Collected data:
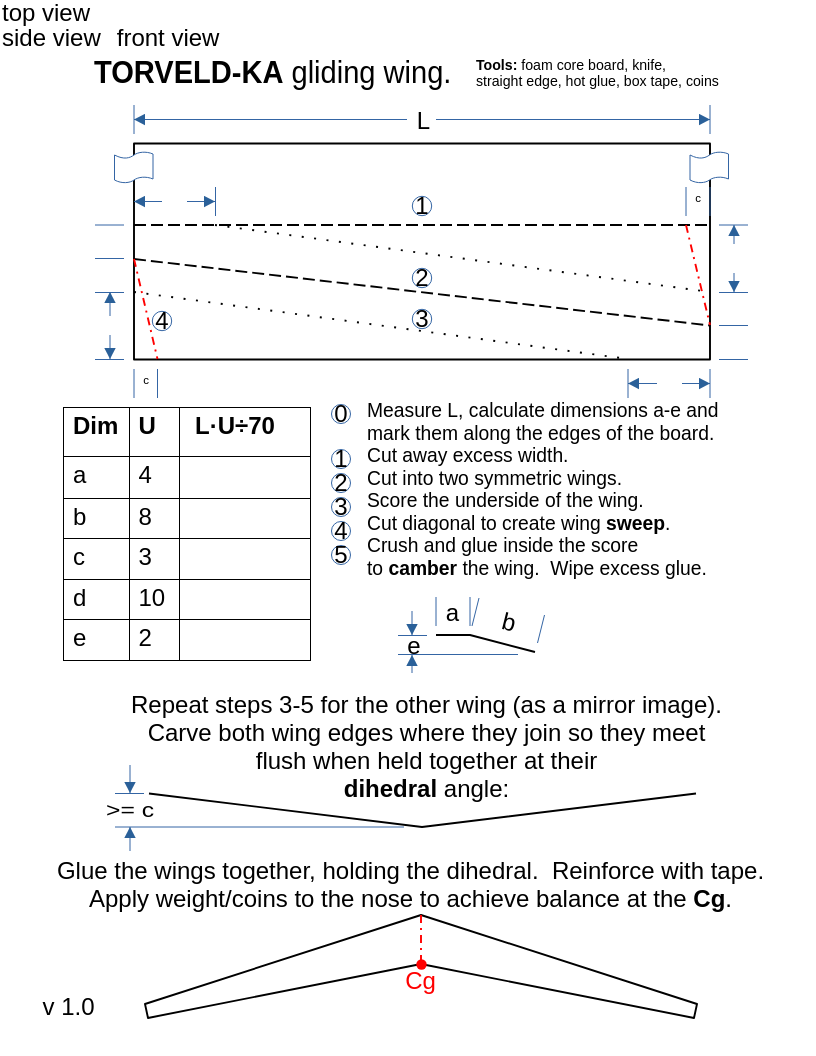
<!DOCTYPE html>
<html lang="en">
<head>
<meta charset="utf-8">
<title>TORVELD-KA gliding wing</title>
<style>
:root { --ink: #000; --paper: #fff; --dim: #3465a4; --arrow: #2a6099; --red: #f00; }
* { box-sizing: border-box; margin: 0; padding: 0; }
html, body { width: 816px; height: 1056px; overflow: hidden; background: var(--paper); }
body { font: 24px/28px "Liberation Sans", Arial, sans-serif; color: var(--ink); }
.sheet { position: relative; width: 816px; height: 1056px; overflow: hidden; display: grid; grid-template-rows: 100px 300px 280px 175px 201px; }
section { position: relative; }
svg { display: block; }
.overlay { position: absolute; left: 0; top: 0; }

.view-labels { position: absolute; left: 2px; top: 0; display: grid; grid-template-columns: auto auto; column-gap: 16px; line-height: 25px; white-space: nowrap; }
.view-labels span:first-child { grid-column: 1 / -1; }

header { display: flex; padding: 54px 0 0 94px; }
h1 { width: 382px; font-size: 32px; line-height: 36px; font-weight: 400; white-space: nowrap; transform: scaleX(.908); transform-origin: left; }
.tools { padding-top: 3px; font-size: 14.15px; line-height: 16px; white-space: nowrap; }

.build { display: flex; align-items: flex-start; padding-left: 63px; }
table { flex: none; width: 248px; margin-top: 6.5px; border-collapse: collapse; table-layout: fixed; }
th, td { border: 1px solid var(--ink); padding: 4px 0 0 9px; text-align: left; vertical-align: top; height: 40.5px; }
th { height: 49.5px; white-space: nowrap; }
tr:nth-child(2) td { height: 41.5px; padding-top: 3.5px; }
th:last-child { padding-left: 15.5px; }
.step-numbers { flex: none; width: 20px; margin: 3.5px 16px 0 20px; display: flex; flex-direction: column; gap: 4px; }
.step-numbers span { height: 20px; line-height: 20px; border: 1px solid var(--dim); border-radius: 50%; display: flex; align-items: center; justify-content: center; }
.step-numbers span:first-child { margin-bottom: 21.5px; }
.steps { font-size: 19.3px; line-height: 22.55px; white-space: nowrap; }

.note { text-align: center; white-space: nowrap; }
.join .note { padding: 11px 0 0 37px; }
.balance .note { padding: 2px 0 0 5px; }
.version { position: absolute; left: 42.5px; top: 138px; }

.dim { fill: none; stroke: var(--dim); stroke-width: 1; }
.arrows path { fill: none; stroke: var(--dim); marker-end: url(#arrowhead); }
.edge { fill: none; stroke: var(--ink); stroke-width: 1.9; stroke-linejoin: round; }
.cut { stroke-dasharray: 12 5; }
.score { stroke-dasharray: 2 10.5; }
.sweep { fill: none; stroke: var(--red); stroke-width: 1.9; stroke-dasharray: 8 5 2 5; }
svg text { text-anchor: middle; fill: var(--ink); }
svg .small { font-size: 11.5px; }
svg .red { fill: var(--red); }
</style>
</head>
<body>
<main class="sheet">
  <header>
    <h1><b>TORVELD-KA</b> gliding wing.</h1>
    <p class="tools"><b>Tools:</b> foam core board, knife,<br>straight edge, hot glue, box tape, coins</p>
  </header>

  <section class="plan">
    <svg width="816" height="300" viewBox="0 100 816 300">
      <defs>
        <marker id="arrowhead" markerUnits="userSpaceOnUse" markerWidth="12" markerHeight="12" refX="11" refY="6" orient="auto">
          <polygon points="0,0.3 11,6 0,11.7" fill="#2a6099"/>
        </marker>
        <path id="tape" d="M114.5 155C124 160 130 158 134 155S146 151 153 154V179C146 176 138 177 134 180S122 184 114.5 180Z" fill="#fff" stroke="#3465a4"/>
        <circle id="ring" r="9.7" class="dim"/>
      </defs>
      <rect class="edge" x="134" y="143.5" width="576" height="216"/>
      <use href="#tape"/>
      <use href="#tape" x="575.5"/>
      <path class="dim" d="M134 105V134M710 105V134M215.5 187V216M686 187V216M710 187V216M95 225H124M95 258.5H124M95 292.5H124M95 359.5H124M719 225H748M719 292.5H748M719 325.5H748M719 359.5H748M134 369V398M157.5 369V398M628 369V398M710 369V398"/>
      <g class="arrows">
        <path d="M407 119.5H134"/><path d="M436 119.5H710"/>
        <path d="M162 201.5H134"/><path d="M187 201.5H215"/>
        <path d="M734 244V225"/><path d="M734 273V292"/>
        <path d="M110 316V292"/><path d="M110 335V359"/>
        <path d="M657 383.5H628"/><path d="M682 383.5H710"/>
      </g>
      <path class="edge cut" d="M134 225H710"/>
      <path class="edge cut" d="M134 259L710 325.5"/>
      <path class="edge score" d="M215 225L710 292"/>
      <path class="edge score" d="M134 292L628 359"/>
      <path class="sweep" d="M134 259L157.5 359"/>
      <path class="sweep" d="M686 225L710 325"/>
      <use href="#ring" x="422" y="206"/><text x="422" y="214">1</text>
      <use href="#ring" x="422" y="278"/><text x="422" y="286">2</text>
      <use href="#ring" x="422" y="319"/><text x="422" y="327">3</text>
      <use href="#ring" x="162" y="321"/><text x="162" y="329">4</text>
      <text x="423.5" y="129">L</text>
      <text class="small" x="698" y="202">c</text>
      <text class="small" x="146" y="384">c</text>
    </svg>
  </section>

  <section class="build">
    <table>
      <colgroup><col style="width:65.5px"><col style="width:50px"><col></colgroup>
      <tr><th>Dim</th><th>U</th><th>L·U÷70</th></tr>
      <tr><td>a</td><td>4</td><td></td></tr>
      <tr><td>b</td><td>8</td><td></td></tr>
      <tr><td>c</td><td>3</td><td></td></tr>
      <tr><td>d</td><td>10</td><td></td></tr>
      <tr><td>e</td><td>2</td><td></td></tr>
    </table>
    <div class="step-numbers"><span>0</span><span>1</span><span>2</span><span>3</span><span>4</span><span>5</span></div>
    <div class="steps">
      <p>Measure L, calculate dimensions a-e and<br>mark them along the edges of the board.</p>
      <p>Cut away excess width.</p>
      <p>Cut into two symmetric wings.</p>
      <p>Score the underside of the wing.</p>
      <p>Cut diagonal to create wing <b>sweep</b>.</p>
      <p>Crush and glue inside the score<br>to <b>camber</b> the wing.&nbsp; Wipe excess glue.</p>
    </div>
    <svg class="overlay" width="816" height="280" viewBox="0 400 816 280">
      <path class="dim" d="M398 635.5H427M398 654.5H518M436 597V626M470 597V626M479 598L472 626M544.5 615L537.5 643"/>
      <g class="arrows"><path d="M412 611V635"/><path d="M412 673V655"/></g>
      <path class="edge" d="M436 635H470L535 652"/>
      <text x="452.5" y="621">a</text>
      <text transform="translate(507 630) rotate(14)">b</text>
      <text x="414" y="654">e</text>
    </svg>
  </section>

  <section class="join">
    <p class="note">Repeat steps 3-5 for the other wing (as a mirror image).<br>Carve both wing edges where they join so they meet<br>flush when held together at their<br><b>dihedral</b> angle:</p>
    <svg class="overlay" width="816" height="175" viewBox="0 680 816 175">
      <path class="dim" d="M115 793.5H144M115 827H404"/>
      <g class="arrows"><path d="M130 765V793"/><path d="M130 851V827"/></g>
      <path class="edge" d="M149 793.5L422 827L696 793.5"/>
      <text x="130" y="817" font-size="20" textLength="48" lengthAdjust="spacingAndGlyphs">&gt;= c</text>
    </svg>
  </section>

  <section class="balance">
    <p class="note">Glue the wings together, holding the dihedral.&nbsp; Reinforce with tape.<br>Apply weight/coins to the nose to achieve balance at the <b>Cg</b>.</p>
    <svg class="overlay" width="816" height="201" viewBox="0 855 816 201">
      <polygon class="edge" points="421,915 697,1004 694,1018 421,964 148,1018 145,1004"/>
      <path class="sweep" d="M421 915V964"/>
      <circle cx="421.5" cy="964.5" r="5.2" fill="#f00"/>
      <text class="red" x="420.5" y="989">Cg</text>
    </svg>
    <p class="version">v 1.0</p>
  </section>

  <div class="view-labels">
    <span>top view</span>
    <span>side view</span>
    <span>front view</span>
  </div>
</main>
</body>
</html>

PROBLEM DETAILS: Repeat, exactly and in full, each line from the start of the data to the line that contains "padding: 2px 0". Pictures do not go in.

COMPLETED EXERCISE:
<!DOCTYPE html>
<html lang="en">
<head>
<meta charset="utf-8">
<title>TORVELD-KA gliding wing</title>
<style>
:root { --ink: #000; --paper: #fff; --dim: #3465a4; --arrow: #2a6099; --red: #f00; }
* { box-sizing: border-box; margin: 0; padding: 0; }
html, body { width: 816px; height: 1056px; overflow: hidden; background: var(--paper); }
body { font: 24px/28px "Liberation Sans", Arial, sans-serif; color: var(--ink); }
.sheet { position: relative; width: 816px; height: 1056px; overflow: hidden; display: grid; grid-template-rows: 100px 300px 280px 175px 201px; }
section { position: relative; }
svg { display: block; }
.overlay { position: absolute; left: 0; top: 0; }

.view-labels { position: absolute; left: 2px; top: 0; display: grid; grid-template-columns: auto auto; column-gap: 16px; line-height: 25px; white-space: nowrap; }
.view-labels span:first-child { grid-column: 1 / -1; }

header { display: flex; padding: 54px 0 0 94px; }
h1 { width: 382px; font-size: 32px; line-height: 36px; font-weight: 400; white-space: nowrap; transform: scaleX(.908); transform-origin: left; }
.tools { padding-top: 3px; font-size: 14.15px; line-height: 16px; white-space: nowrap; }

.build { display: flex; align-items: flex-start; padding-left: 63px; }
table { flex: none; width: 248px; margin-top: 6.5px; border-collapse: collapse; table-layout: fixed; }
th, td { border: 1px solid var(--ink); padding: 4px 0 0 9px; text-align: left; vertical-align: top; height: 40.5px; }
th { height: 49.5px; white-space: nowrap; }
tr:nth-child(2) td { height: 41.5px; padding-top: 3.5px; }
th:last-child { padding-left: 15.5px; }
.step-numbers { flex: none; width: 20px; margin: 3.5px 16px 0 20px; display: flex; flex-direction: column; gap: 4px; }
.step-numbers span { height: 20px; line-height: 20px; border: 1px solid var(--dim); border-radius: 50%; display: flex; align-items: center; justify-content: center; }
.step-numbers span:first-child { margin-bottom: 21.5px; }
.steps { font-size: 19.3px; line-height: 22.55px; white-space: nowrap; }

.note { text-align: center; white-space: nowrap; }
.join .note { padding: 11px 0 0 37px; }
.balance .note { padding: 2px 0 0 5px; }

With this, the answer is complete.